Sung Kang, Contributing Writer

As viewers in the twenty-first century, we are bombarded with violent videos and imagery every time we switch on the television. It is almost impossible to escape the images of explosions, war, and death that are so prevalent in today’s films and television shows.

Even looking at the daily news can make us believe that we are living in a terrifying time. Tragedies in Syria, Iran, Pakistan, Israel, Afghanistan, Somalia, and all over the world flood television screens, Facebook feeds, and daily newspapers. This never-ending flow of depressing news can be overwhelming, especially for young audiences.

“Of course, it’s important for news agencies to accurately and effectively show us what’s going on around the world. However, when the news is constantly filled with violent events, images, and videos, and with the amount of time that children spend watching television on the rise, it can make children more accustomed to violent actions than we may like,” said senior Robert Rosso.

Popular T.V. shows such as Dexter and The Walking Dead feature much more violence than those of previous years. Similarly, a number of people criticize satirical shows like Family Guy and The Simpsons for their blunt mockery of politics and society.

“Even though the shows that tend to be more filled with violence are intended for adults, that doesn’t mean children can’t or won’t see them,” said junior Jennifer Short. “If we continue to introduce violence to younger generations, even inadvertently, we are ourselves granting a dangerous approval of violence.”

The subject of TV violence and its effect on children has become increasingly concerning, as many people claim that too much exposure to graphic imagery can cause children to become more hostile or anxious.

“Violence can influence young kid to act violently towards their friends. It really is an epidemic in our society,” said senior Emily Epstein.

Research from The Nielsen Company shows that on average, children ages 2-5 spend 32 hours a week in front of a TV watching television and kids ages 6-11 spend about 28 hours a week in front of the TV. Children who watch many hours a week of violent TV may become inured to violence and begin to see the world as a scary and unsafe place.

“Violence on television is more apparent and more graphic than it ever has been. It has become very desensitizing to the point where parents, understandably, don’t want their kids watching TV,” said senior Stefan Appel.

The Senate Committee on the Judiciary claims that an average American child will see 200,000 violent acts and 16,000 murders on TV by age 18. The American Academy of Pediatrics said, “Extensive research evidence indicates that media violence can contribute to aggressive behavior, desensitization to violence, nightmares, and fear of being harmed.” They also added that “watching violent shows is also linked with having less empathy toward others.”
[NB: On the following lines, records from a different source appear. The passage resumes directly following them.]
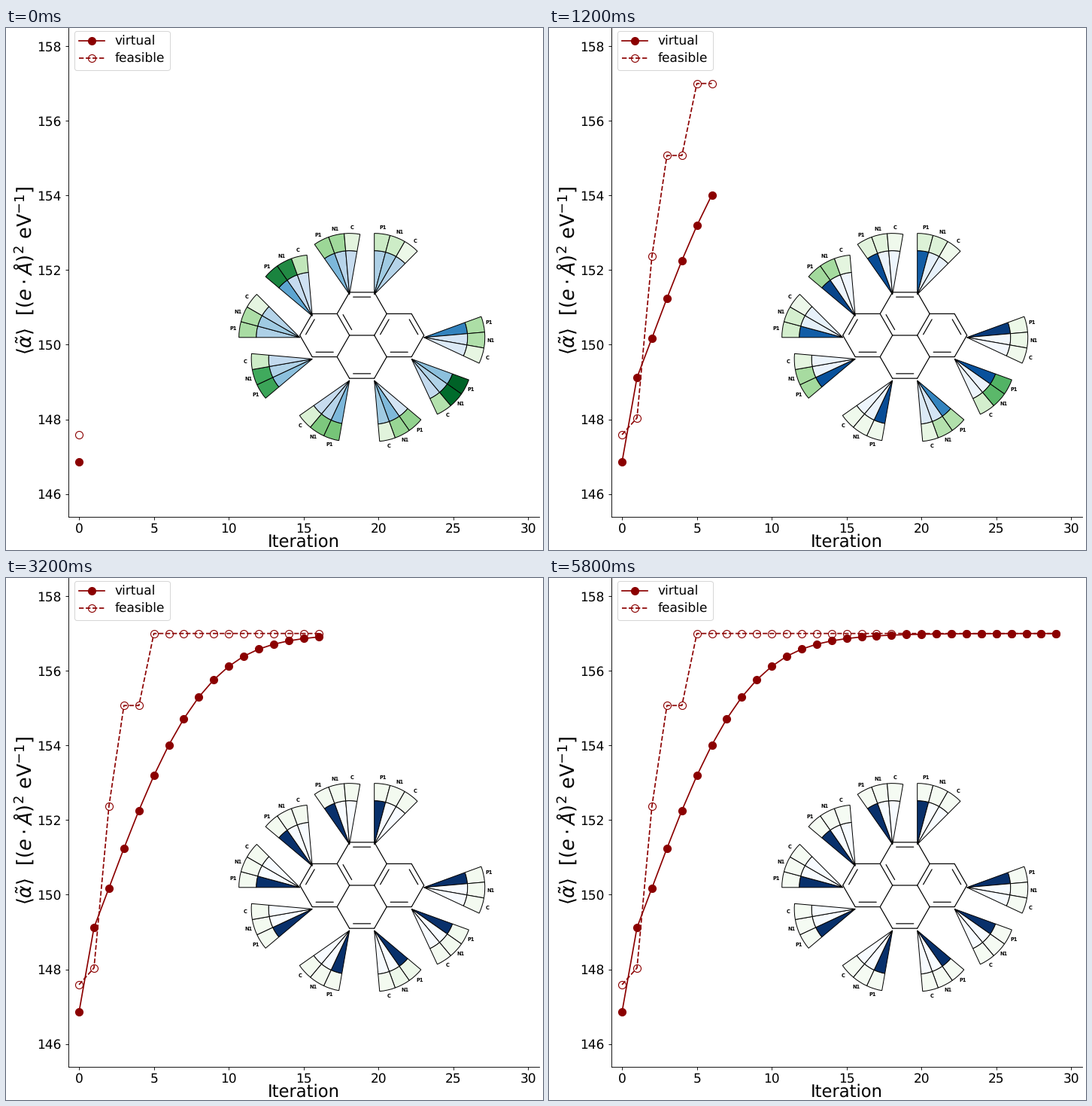
These frames come from a looping animation (714 by 693 pixels, 6 s). A matplotlib script:

```python
import numpy as np
import matplotlib.pyplot as plt
from matplotlib.animation import FuncAnimation
from matplotlib.patches import Wedge

W, H, DPI = 714, 693, 72          # at 72 dpi one point is one pixel
STEPS, INTERVAL = 30, 200
RED = "darkred"
plt.rcParams.update({"font.family": "DejaVu Sans", "text.hinting": "none"})

# The gap to the optimum closes ever faster until its rate levels off
OPTIMUM = 157.0
rate = np.minimum(.12 + .0247 * np.arange(1, STEPS - 1), .375)
gap = np.r_[10.14, 7.88 * np.exp(-np.r_[0, np.cumsum(rate)])]
virtual = OPTIMUM - gap
feasible = np.repeat([147.59, 148.04, 152.38, 155.07, OPTIMUM], [1, 1, 1, 2, STEPS - 5])

# Molecule sites: ring, corner, first angle of the fan
SITES = [("right", 0, -25), ("top", 1, 45), ("top", 2, 80), ("left", 2, 95),
         ("left", 3, 135), ("left", 4, 175), ("bottom", 4, 215),
         ("bottom", 5, 275), ("right", 5, 295)]
SHARE = np.array([.68, .33, .46, .54, .33, .42, .46, .18, .42])    # first weight of P1
LEVEL = np.array([.26, .18, .30, .60, .27, .50, .38, .32, .70])    # first mean gradient
HOLD = np.array([5, 10, 6, 7, 8, 8, 3, 12, 9])                     # steps until it fades


def weights(n):
    """P1 wins along a logistic curve; N1 and C split the rest."""
    logit = np.log(SHARE / (1 - SHARE)) + .3 * n + .013 * n ** 2
    p = 1 / (1 + np.exp(-logit))
    return np.column_stack([p, .55 * (1 - p), .45 * (1 - p)])


def gradients(n):
    fade = LEVEL * np.exp(-(n / HOLD) ** 2)
    return np.maximum(np.outer(fade, [1.3, 1.25, .45]), max(.015, .07 - .0025 * n))


fig = plt.figure(figsize=(W / DPI, H / DPI), dpi=DPI, facecolor="white")

# Chart; its top edge lies just above the stage
LEFT, RIGHT, TOP, BOTTOM = 82.5, 709, -5, 649
ax = fig.add_axes([LEFT / W, 1 - BOTTOM / H, (RIGHT - LEFT) / W, (BOTTOM - TOP) / H])
x0, dx, y0, dy = 97.1, 19.905, 618.7, 49.55
ax.set_xlim((LEFT - x0) / dx, (RIGHT - x0) / dx)
ax.set_ylim(146 + (y0 - BOTTOM) / dy, 146 + (y0 - TOP) / dy)
ax.set_xticks(range(0, 31, 5))
ax.set_yticks(range(146, 159, 2))
ax.tick_params(labelsize=17, length=4, width=.9)
ax.tick_params(axis="x", pad=3.4)
ax.tick_params(axis="y", pad=4.5)
ax.spines[["top", "right"]].set_visible(False)
ax.spines[["left", "bottom"]].set_linewidth(.9)
style = dict(color=RED, marker="o", ms=10, mew=1.13, lw=1.7)
solid, = ax.plot([], [], "-", label="virtual", **style)
dashed, = ax.plot([], [], "--", mfc="none", label="feasible", **style)
ax.legend(loc="upper left", fontsize=17, labelspacing=.41, borderpad=.37)
fig.text(395.75 / W, 4 / H, "Iteration", size=22.67, ha="center", va="baseline")
fig.text(34.8 / W, 371.3 / H,
         r"$\langle\tilde{\alpha}\rangle$  [$(e\cdot Å)^2$ eV$^{-1}$]", size=25.5,
         rotation=90, rotation_mode="anchor", ha="center", va="baseline")

# Molecule, in pixel coordinates
mol = fig.add_axes([0, 0, 1, 1], xlim=(0, W), ylim=(0, H))
mol.axis("off")
SIDE = 33
APO = SIDE * np.sqrt(3) / 2
MID = np.array([473.2, 285])
CENTERS = dict(top=MID + [0, APO], bottom=MID - [0, APO],
               left=MID - [1.5 * SIDE, 0], right=MID + [1.5 * SIDE, 0])


def polar(r, deg):
    return r * np.array([np.cos(np.radians(deg)), np.sin(np.radians(deg))])


def corner(ring, k):
    return CENTERS[ring] + polar(SIDE, 60 * k)


def bond(a, b):
    mol.plot(*zip(a, b), color="black", lw=1.2, solid_capstyle="round", snap=False)


edges = {}
for ring in CENTERS:
    for k in range(6):
        a, b = corner(ring, k), corner(ring, k + 1)
        edges[tuple(np.round((a + b) / 2, 1))] = (a, b)
for a, b in edges.values():
    bond(a, b)
for ring, sides in dict(top=(1, 3), bottom=(4,), left=(2, 4), right=(0, 2, 4)).items():
    for k in sides:
        a, b = corner(ring, k), corner(ring, k + 1)
        mid = CENTERS[ring] + .78 * ((a + b) / 2 - CENTERS[ring])
        bond(mid - .35 * (b - a), mid + .35 * (b - a))

R_IN, R_OUT, R_TEXT, STEP = 58, 81, 89, 15
inner, outer = [], []
for ring, k, start in SITES:
    tip = corner(ring, k) - [0, 2.8]
    for i, name in enumerate(("P1", "N1", "C")):
        lo = start + STEP * (2 - i)
        for group, r, width in ((inner, R_IN, None), (outer, R_OUT, R_OUT - R_IN)):
            wedge = Wedge(tip, r, lo, lo + STEP, width=width, ec="black", lw=1, zorder=3)
            group.append(mol.add_patch(wedge))
        mol.text(*(tip + polar(R_TEXT, lo + STEP / 2)), name, size=6.6, weight="bold",
                 ha="center", va="center")


def paint(group, values, cmap):
    for wedge, v in zip(group, values.flat):
        wedge.set_facecolor(cmap(float(v)))


def draw(n):
    t = np.arange(n + 1)
    solid.set_data(t, virtual[:n + 1])
    dashed.set_data(t, feasible[:n + 1])
    paint(inner, weights(n), plt.cm.Blues)
    paint(outer, gradients(n), plt.cm.Greens)
    return [solid, dashed, *inner, *outer]


anim = FuncAnimation(fig, draw, frames=STEPS, interval=INTERVAL, repeat=True)
plt.show()
```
Essentially, the problem of TV violence is a problem that modern society has created, and, unfortunately, continues to create. As younger generations become more accustomed to violence in general, the less they will see it as a problem in our country and across the globe. Of course, violence in film production and on the news is important, but it is also important that it not be senseless and unrestricted in magnitude. This is a problem that our society can monitor and perhaps fix in the years to come.